Paige Myers reflects on Kalu Yala internship in Panama

Paige Myers, junior in global resource systems, builds a living fence for a raised garden bed while interning at Kalu Yala in Panama. The stakes will eventually regrow into small trees.

Katlyn Campbell

Not many people can say that they participated in the Kalu Yala internship in Panama and got robbed by two locals with a machete while on a cliff.

Paige Myers, junior in global resource systems, can attest to this experience. During the 2016 fall semester, Myers interned in Panama, where she helped build a new village, Kalu Yala, with people from across the United States. After the 10-week program, Myers set out to travel with a friend before returning to Iowa. Little did she know, this travel experience would be nearly as educational as the internship.

Taking note that she was in a foreign place and alone on a cliff by the ocean, Myers thought rationally during this confrontation and gave the two men her money.

With little cash left, Myers and friend Heidi Kalb, also a student in global resource systems and intern for Kalu Yala, obtained enough money with help from the place they were staying at. On an island with no ATMs, the two received money from a local restaurant so they would have enough funds to leave the island. Luckily, the two men were only interested in taking cash and not passports.

“It could have been a lot worse,” Myers said.

Kalb laughs about it now, saying that only Myers would be put in a situation like this.

During this experience, Kalb walked ahead of Myers to look off the side of the cliff to see the beach they were headed to.

“I was on the edge of the cliff and [Myers] was like, ‘Heidi, can you come back here? I think I’m being robbed’,” Kalb said.

Kalb said that during the situation Myers was assertive, as she refused to give the two men all the contents of her bag.

“She wouldn’t let them have [her whole bag] and that was like classic [Myers],” Kalb said. “She was like, ‘I don’t think you need that.’ She knew what she had in her bag and she was not going to let them have everything.”

The internship, a sustainable agriculture program, focused on permaculture. The goal was to build agriculture so well that it would become a permanent part of the landscape. The implemented agriculture was sought to be helpful to the surrounding ecosystems while mimicking nature.

“It’s a very holistic kind of framework,” Myers said.

While at Kalu Yala, Myers’ work largely consisted of manual labor. She spent time working to manage a greenhouse by organizing it, seeding, propagating plants and building up the stock of plants. She also helped build a fish pond and dug ditches to prevent flooding and to better direct water.

Myers’ interest in global travel came to her while still in high school. While attending the World Food Prize Iowa Youth Institute, Myers learned about issues from food security to resource use and realized that there were problems that needed aid in solving.

At the institute, Myers heard from an Iowa State professor who presented on the global resource systems major and realized that was what she wanted to study in college.

“[Global resource systems] has allowed me to apply for travel opportunities, to form relationships with people that are concerned about the same issues, but approach them through a different perspective,” Myers said.

After the Iowa Youth Institute event, Myers went to Tanzania with a service organization to help locals at a feeding center.

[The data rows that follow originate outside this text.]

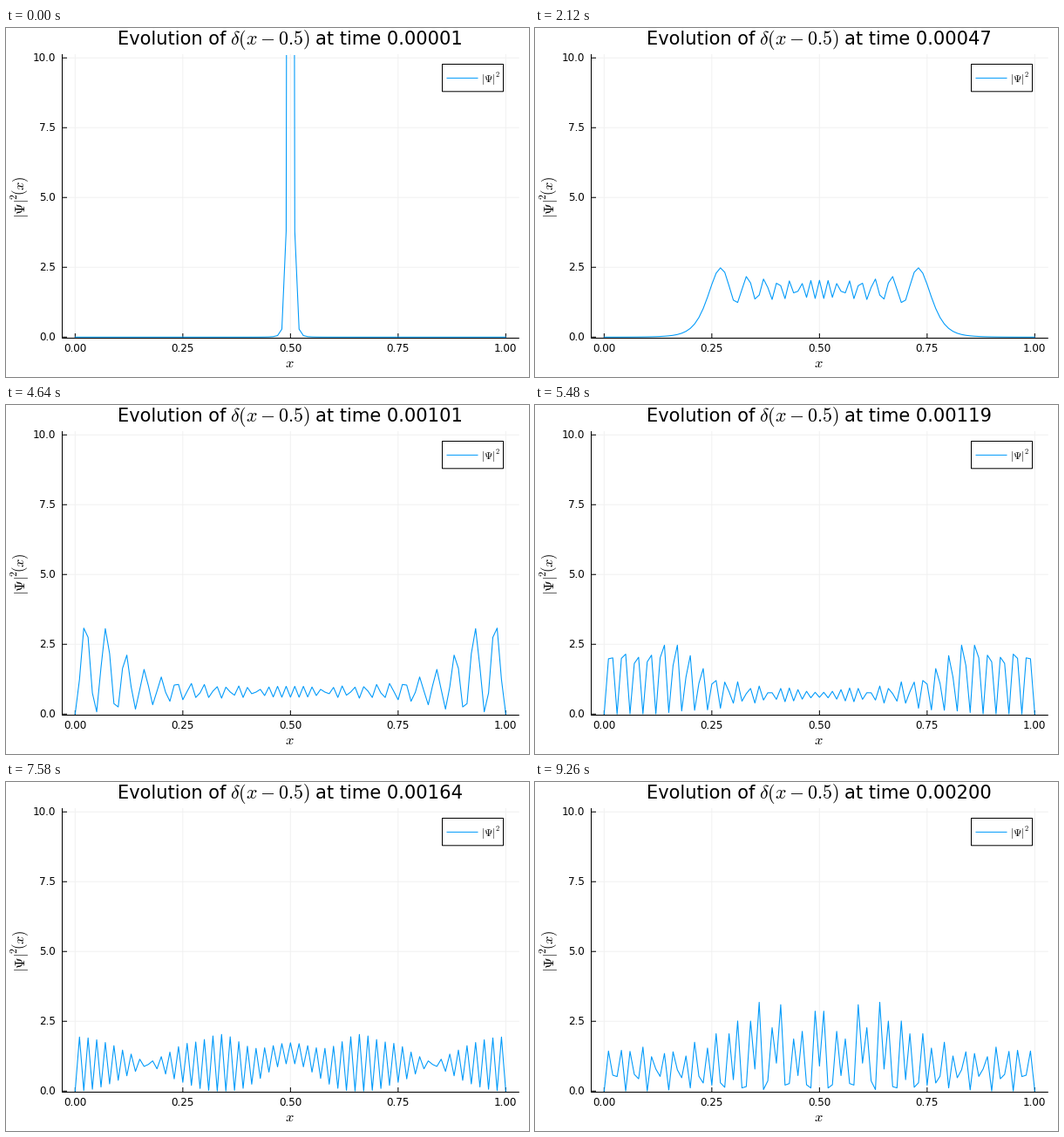
A matplotlib script for the animation above (9.28 s loop, 600 by 400 pixels).

```python
import numpy as np
import matplotlib.pyplot as plt
from matplotlib.animation import FuncAnimation
from matplotlib.patches import Rectangle

plt.rcParams.update({"font.family": "DejaVu Sans", "mathtext.fontset": "cm",
                     "path.snap": False})

W, H, DPI = 600, 400, 100
PX = 72 / DPI                      # one pixel in points
BLUE = "#009AFA"
LEFT, RIGHT, TOP, BOTTOM = 64.5, 588.3, 30.5, 355.5
DT, STEPS = 1e-5, 200
TICK_MS, TICKS = 20, 464


def to_x(x):
    return 79.35 + 494 * x


def to_y(y):
    return 354.25 - 32 * y


# Delta at the centre of an infinite well: only odd sine modes take part.
x = np.linspace(0, 1, 101)
modes = np.arange(1, 100, 2)
basis = 0.2 * np.sin(modes * np.pi / 2) * np.sin(np.pi * np.outer(x, modes))
times = DT * np.arange(1, STEPS + 1)
phases = np.exp(-1j * np.outer((modes * np.pi) ** 2, times))
density = np.abs(basis @ phases).T ** 2

fig = plt.figure(figsize=(W / DPI, H / DPI), dpi=DPI, facecolor="white")
ax = fig.add_axes([0, 0, 1, 1])
ax.set(xlim=(0, W), ylim=(H, 0))
ax.axis("off")


def line(xs, ys, color="black", width=1.0, **kw):
    return ax.plot(xs, ys, color=color, lw=width * PX, **kw)[0]


def label(px, py, text, size, **kw):
    return ax.text(px, py, text, fontsize=size * PX, va="baseline", **kw)


def squared_psi(px, py, size, tail="", upright=True):
    """|Psi| with a high, tight exponent, reading rightwards or upwards."""
    parts = [(r"$|\Psi|$", 0, 0, 1), ("$2$", 1.3, 0.52, 0.7)]
    if tail:
        parts.append((tail, 1.62, 0, 1))
    for text, along, up, scale in parts:
        a, u = along * size, up * size
        pos = (px + a, py - u) if upright else (px - u, py - a)
        label(*pos, text, scale * size, rotation=0 if upright else 90,
              rotation_mode="anchor", zorder=5)


for v in np.linspace(0, 1, 5):
    gx, gy = to_x(v), to_y(10 * v)
    line([gx, gx], [TOP, BOTTOM], "0.945", zorder=1)
    line([LEFT, RIGHT], [gy, gy], "0.945", zorder=1)
    line([gx, gx], [BOTTOM, BOTTOM - 5], zorder=2)
    line([LEFT, LEFT + 5], [gy, gy], zorder=2)
    label(gx, 371, f"{v:.2f}", 12, ha="center")
    label(57, gy + 3.9, f"{10 * v:.1f}", 12, ha="right")

line([LEFT, LEFT], [TOP, BOTTOM], zorder=2)
line([LEFT, RIGHT], [BOTTOM, BOTTOM], zorder=2)

label(325.8, 388.7, "$x$", 16.5, ha="center")
squared_psi(21.5, 218.5, 16.5, "$(x)$", upright=False)

label(128, 19, "Evolution of", 21)
label(257, 19, r"$\delta(x-0.5)$", 21.9)
clock = label(355, 19, "", 21)

curve = line([], [], BLUE, 1.08, zorder=3, solid_joinstyle="round")
curve.set_clip_path(Rectangle((LEFT, TOP), RIGHT - LEFT, BOTTOM - TOP,
                              transform=ax.transData))

ax.add_patch(Rectangle((500.5, 41.5), 70, 31.3, fc="white", ec="black",
                       lw=PX, zorder=4))
line([506, 541], [57.4, 57.4], BLUE, zorder=5)
squared_psi(545, 62, 12)


def step_at(tick):
    """Three steps share seven ticks; the middle one holds for five."""
    block, r = divmod(tick, 7)
    return 3 * block + (r > 0) + (r > 5)


def update(tick):
    k = step_at(tick)
    curve.set_data(to_x(x), to_y(density[k]))
    clock.set_text(f"at time {times[k]:.5f}")
    return curve, clock


anim = FuncAnimation(fig, update, frames=TICKS, interval=TICK_MS,
                     repeat=True, repeat_delay=0, cache_frame_data=False)
plt.show()
```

Since high school, she has gone to Costa Rica twice, Colombia, Spain, Bangladesh and Panama. She hopes to travel to Nicaragua this summer for her global resource systems internship.

Taylor Fah, junior in management information systems, met Myers through being community advisers and describes her as “adventurous” and “fearless.”

“When I first met her she had just gotten back from Bangladesh and she would tell these stories about how she couldn’t leave her room,” Fah said. “The way she told the stories was like it was no big deal. It didn’t even phase her.”

Through all her experiences, Myers has achieved a global perspective about how different communities behave and interact.

“It’s a global world and a global economy and [traveling] really changes your perspective,” Kevin Duerfeldt, global resource systems lecturer, said. “Lately, with some of the politics and current events people will say something about another group of people without having met with them or talked to them or knowing their perspective, and getting out into the rest of the world helps you broaden your world view.”

Kalb described Myers as having a global mind, which helps her approach situations with sensitivity as people can have differing views on topics.

“You never have to worry about her saying something mean to someone both because she’s kind and because she’s respectful,” Kalb said.

Despite having travelled across the globe, Myers wants to start exploring the United States after college.

“I’m thinking of doing a year of service after I graduate with AmeriCorp or FoodCorp,” Myers said.

As a global traveler, mostly visiting places less wealthy than the United States, Myers has learned to live with the minimum. As long as Myers has room and board she’ll be fine with whatever life throws at her.